Coinstar is heavily shorted
Unfortunately, short interest is not available in real-time; rather, it is reported bi-monthly. That said, as of the last report, shares of Coinstar inc. (NASDAQ:CSTR) are heavily shorted — over 50% of the company’s outstanding shares have been sold short.
Why have short sellers taken such an interest in the company? Famed short seller Jim Chanos may have started the trend. Last April, Chanos told CNBC his fund had begun betting against the company on the grounds that technological shifts were rendering its product obsolete (consumers were increasingly getting movies through digital downloading services, rather than renting physical discs).
After Chanos made those remarks, short interest steadily began to grow — from about 8 million shares March 2012 to a current short float of over 14 million shares.
Short squeezes can send stocks to new highs
Stocks that are heavily shorted have the tendency to undergo significant moves. Any good news can cause shorts to cover their bets — buying stock in the market and driving up the price. As the price rises, other short sellers (weary of losing money) cover their bets, in turn sending prices higher still.
This short squeeze tendency can have a tremendous effect on stocks. Take Netflix Inc. (NASDAQ:NFLX).

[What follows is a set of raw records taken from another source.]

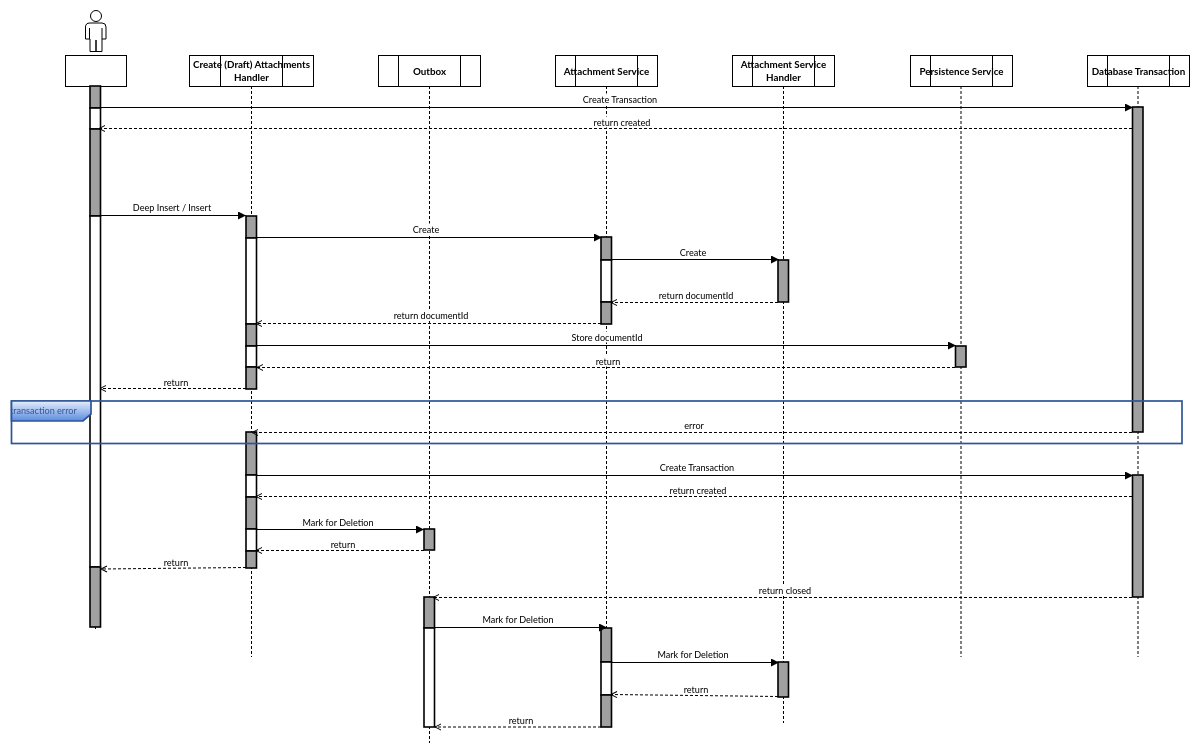
<!DOCTYPE html>
<html lang="en">
<head>
<meta charset="utf-8">
<title>Create attachment with transaction error: sequence diagram</title>
<style>
:root {
  --ink: #000;
  --paper: #fff;
  --active: #a0a0a0;
  --frame: #2f5597;
  --tab-light: #e6eefb;
  --tab-dark: #5b8be0;
}
* { box-sizing: border-box; margin: 0; }
html, body { width: 1200px; height: 754px; overflow: hidden; background: var(--paper); }
.diagram {
  position: relative;
  width: 1200px;
  height: 754px;
  overflow: hidden;
  color: var(--ink);
  font-family: Lato, "Open Sans", sans-serif;
}
.lines { position: absolute; inset: 0; display: block; }
.lifelines { stroke: var(--ink); stroke-dasharray: 3 2; }
.calls { stroke: var(--ink); }
.returns { stroke: var(--ink); stroke-dasharray: 3 2; }
.bars { stroke: var(--ink); stroke-width: 1.6; fill: var(--active); }
.waiting { fill: var(--paper); }
.actor { fill: var(--paper); stroke: var(--ink); }
.fragment { fill: none; stroke: var(--frame); stroke-width: 1.7; }

.participant {
  position: absolute;
  left: var(--x);
  top: 55px;
  width: var(--w, 103px);
  height: 32px;
  display: flex;
  align-items: center;
  justify-content: center;
  border: 1px solid var(--ink);
  background: var(--paper);
  font-size: 9.8px;
  line-height: 13px;
  font-weight: 700;
  text-align: center;
  white-space: nowrap;
}
.participant.object::before {
  content: "";
  position: absolute;
  inset: 0 var(--inset, 19px);
  border: solid var(--ink);
  border-width: 0 1px;
}
.participant span { position: relative; }

.label {
  position: absolute;
  left: var(--x);
  top: var(--y);
  transform: translate(-50%, -50%);
  padding: 0 1px;
  background: var(--paper);
  font-size: 9.1px;
  line-height: 11px;
  white-space: nowrap;
}
.fragment-title {
  position: absolute;
  left: 12px;
  top: 402px;
  width: 78px;
  height: 18px;
  overflow: hidden;
  color: var(--frame);
  font-size: 9.1px;
  line-height: 18px;
  white-space: nowrap;
  text-indent: -2px;
}
</style>
</head>
<body>
<main class="diagram">

  <svg class="lines" width="1200" height="754" viewBox="0 0 1200 754" aria-hidden="true">
    <g class="lifelines">
      <path d="M95.5 86V631"/>
      <path d="M251.5 86V657"/>
      <path d="M429.5 86V743"/>
      <path d="M606.5 86V727"/>
      <path d="M783.5 86V723"/>
      <path d="M961 86V657"/>
      <path d="M1138 86V657"/>
    </g>
  </svg>

  <section aria-label="Participants">
    <div class="participant" style="--x:65px; --w:62px"></div>
    <div class="participant object" style="--x:189px; --w:125px; --inset:30px"><span>Create (Draft) Attachments<br>Handler</span></div>
    <div class="participant object" style="--x:378px"><span>Outbox</span></div>
    <div class="participant object" style="--x:555px"><span>Attachment Service</span></div>
    <div class="participant object" style="--x:732px"><span>Attachment Service<br>Handler</span></div>
    <div class="participant object" style="--x:910px"><span>Persistence Service</span></div>
    <div class="participant object" style="--x:1087px"><span>Database Transaction</span></div>
  </section>

  <section aria-label="Messages">
    <span class="label" style="--x:620px; --y:99px">Create Transaction</span>
    <span class="label" style="--x:622px; --y:122px">return created</span>
    <span class="label" style="--x:172px; --y:207px">Deep Insert / Insert</span>
    <span class="label" style="--x:426px; --y:229px">Create</span>
    <span class="label" style="--x:693px; --y:252px">Create</span>
    <span class="label" style="--x:696px; --y:295px">return documentId</span>
    <span class="label" style="--x:431px; --y:315px">return documentId</span>
    <span class="label" style="--x:607px; --y:337px">Store documentId</span>
    <span class="label" style="--x:608px; --y:361px">return</span>
    <span class="label" style="--x:176px; --y:382px">return</span>
    <span class="label" style="--x:694px; --y:425px">error</span>
    <span class="label" style="--x:697px; --y:467px">Create Transaction</span>
    <span class="label" style="--x:698px; --y:490px">return created</span>
    <span class="label" style="--x:338px; --y:522px">Mark for Deletion</span>
    <span class="label" style="--x:343px; --y:544px">return</span>
    <span class="label" style="--x:176px; --y:562px">return</span>
    <span class="label" style="--x:785px; --y:590px">return closed</span>
    <span class="label" style="--x:518px; --y:619px">Mark for Deletion</span>
    <span class="label" style="--x:693px; --y:654px">Mark for Deletion</span>
    <span class="label" style="--x:696px; --y:689px">return</span>
    <span class="label" style="--x:521px; --y:720px">return</span>
  </section>

  <svg class="lines" width="1200" height="754" viewBox="0 0 1200 754" aria-hidden="true">
    <defs>
      <marker id="call-head" markerUnits="userSpaceOnUse" markerWidth="9" markerHeight="8" refX="8" refY="4" orient="auto">
        <polygon points="0,0 8,4 0,8"/>
      </marker>
      <marker id="return-head" markerUnits="userSpaceOnUse" markerWidth="8" markerHeight="8" refX="1" refY="4" orient="auto-start-reverse">
        <path d="M1 1L7 4L1 7" fill="none" stroke="#000" transform="translate(-5 0)"/>
      </marker>
      <marker id="open-head" markerUnits="userSpaceOnUse" markerWidth="9" markerHeight="8" refX="7" refY="4" orient="auto">
        <path d="M1 1L7 4L1 7" fill="none" stroke="#000"/>
      </marker>
      <linearGradient id="tab-fill" x1="0" y1="0" x2="0" y2="1">
        <stop offset="0" stop-color="var(--tab-light)"/>
        <stop offset="1" stop-color="var(--tab-dark)"/>
      </linearGradient>
    </defs>

    <g class="actor">
      <path d="M90 23H102Q106 23 106 27V39H102V51.5H96V40V51.5H90V39H85.5V27Q85.5 23 90 23Z"/>
      <path d="M89.5 28V39M102 28V39" fill="none"/>
      <circle cx="96" cy="16" r="5.5"/>
    </g>

    <g class="bars">
      <rect x="90" y="86" width="10.5" height="22"/>
      <rect class="waiting" x="90" y="108" width="10.5" height="21"/>
      <rect x="90" y="129" width="10.5" height="87"/>
      <rect class="waiting" x="90" y="216" width="10.5" height="351"/>
      <rect x="90" y="567" width="10.5" height="60"/>

      <rect x="246" y="216" width="10.5" height="22"/>
      <rect class="waiting" x="246" y="238" width="10.5" height="86"/>
      <rect x="246" y="324" width="10.5" height="22"/>
      <rect class="waiting" x="246" y="346" width="10.5" height="21"/>
      <rect x="246" y="367" width="10.5" height="22"/>
      <rect x="246" y="432" width="10.5" height="43"/>
      <rect class="waiting" x="246" y="475" width="10.5" height="22"/>
      <rect x="246" y="497" width="10.5" height="32"/>
      <rect class="waiting" x="246" y="529" width="10.5" height="22"/>
      <rect x="246" y="551" width="10.5" height="17"/>

      <rect x="424" y="529" width="10.5" height="21"/>
      <rect x="424" y="597" width="10.5" height="31"/>
      <rect class="waiting" x="424" y="628" width="10.5" height="99"/>

      <rect x="601" y="237" width="10.5" height="23"/>
      <rect class="waiting" x="601" y="260" width="10.5" height="42"/>
      <rect x="601" y="302" width="10.5" height="22"/>
      <rect x="601" y="628" width="10.5" height="34"/>
      <rect class="waiting" x="601" y="662" width="10.5" height="33"/>
      <rect x="601" y="695" width="10.5" height="32"/>

      <rect x="778" y="260" width="10.5" height="42"/>
      <rect x="778" y="662" width="10.5" height="35"/>
      <rect x="955.5" y="346" width="10.5" height="21"/>
      <rect x="1132.5" y="107" width="10.5" height="325"/>
      <rect x="1132.5" y="475" width="10.5" height="122"/>
    </g>

    <g class="calls" marker-end="url(#call-head)">
      <path marker-end="url(#call-head)" d="M101 107.5H1133"/>
      <path marker-end="url(#call-head)" d="M101 215.5H246"/>
      <path marker-end="url(#call-head)" d="M257 237.5H602"/>
      <path marker-end="url(#call-head)" d="M612 259.5H779"/>
      <path marker-end="url(#call-head)" d="M257 345.5H956"/>
      <path marker-end="url(#call-head)" d="M257 475.5H1133"/>
      <path marker-end="url(#call-head)" d="M257 529.5H424"/>
      <path marker-end="url(#call-head)" d="M435 627.5H607"/>
      <path marker-end="url(#call-head)" d="M612 662.5H779"/>
    </g>

    <g class="returns">
      <path marker-end="url(#open-head)" d="M1132 128.5H99"/>
      <path marker-end="url(#open-head)" d="M778 302.5H611"/>
      <path marker-end="url(#open-head)" d="M601 323.5H256"/>
      <path marker-end="url(#open-head)" d="M955 367.5H257"/>
      <path marker-end="url(#open-head)" d="M246 388.5H100"/>
      <path marker-end="url(#open-head)" d="M1132 432.5H252"/>
      <path marker-end="url(#open-head)" d="M1132 496.5H256"/>
      <path marker-end="url(#open-head)" d="M424 550.5H256"/>
      <path marker-end="url(#open-head)" d="M246 567.5L101 569"/>
      <path marker-end="url(#open-head)" d="M1132 597.5H433"/>
      <path marker-end="url(#open-head)" d="M778 696.5L611 694.5"/>
      <path marker-end="url(#open-head)" d="M601 727H435"/>
    </g>

    <g class="fragment">
      <rect x="11.5" y="401" width="1170.5" height="42.5"/>
      <polygon points="11.5,401 91,401 91,414 83,421 11.5,421" fill="url(#tab-fill)"/>
    </g>
  </svg>

  <p class="fragment-title">transaction error</p>
</main>
</body>
</html>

Shares of Netflix rallied about 60% in a very short period of time. On Dec. 31, over 13 million shares of Netflix had been bet against. By the middle of February, that figure had plummeted to about 8 million shares.
On Jan. 23, Netflix reported a profit of about $8 million. Wall Street had been expecting the company to post a loss of a similar amount. That single $8 million profit, in the subsequent sessions, added about $4 billion to the company’s market capitalization as shares went from trading near $100 to trading well over $160.
Were investors, so stunned by a $30 million profit, eager enough to rush out and buy shares? It’s certainly possible, but a more probable explanation may have been short sellers rushing out to cover their losing bets.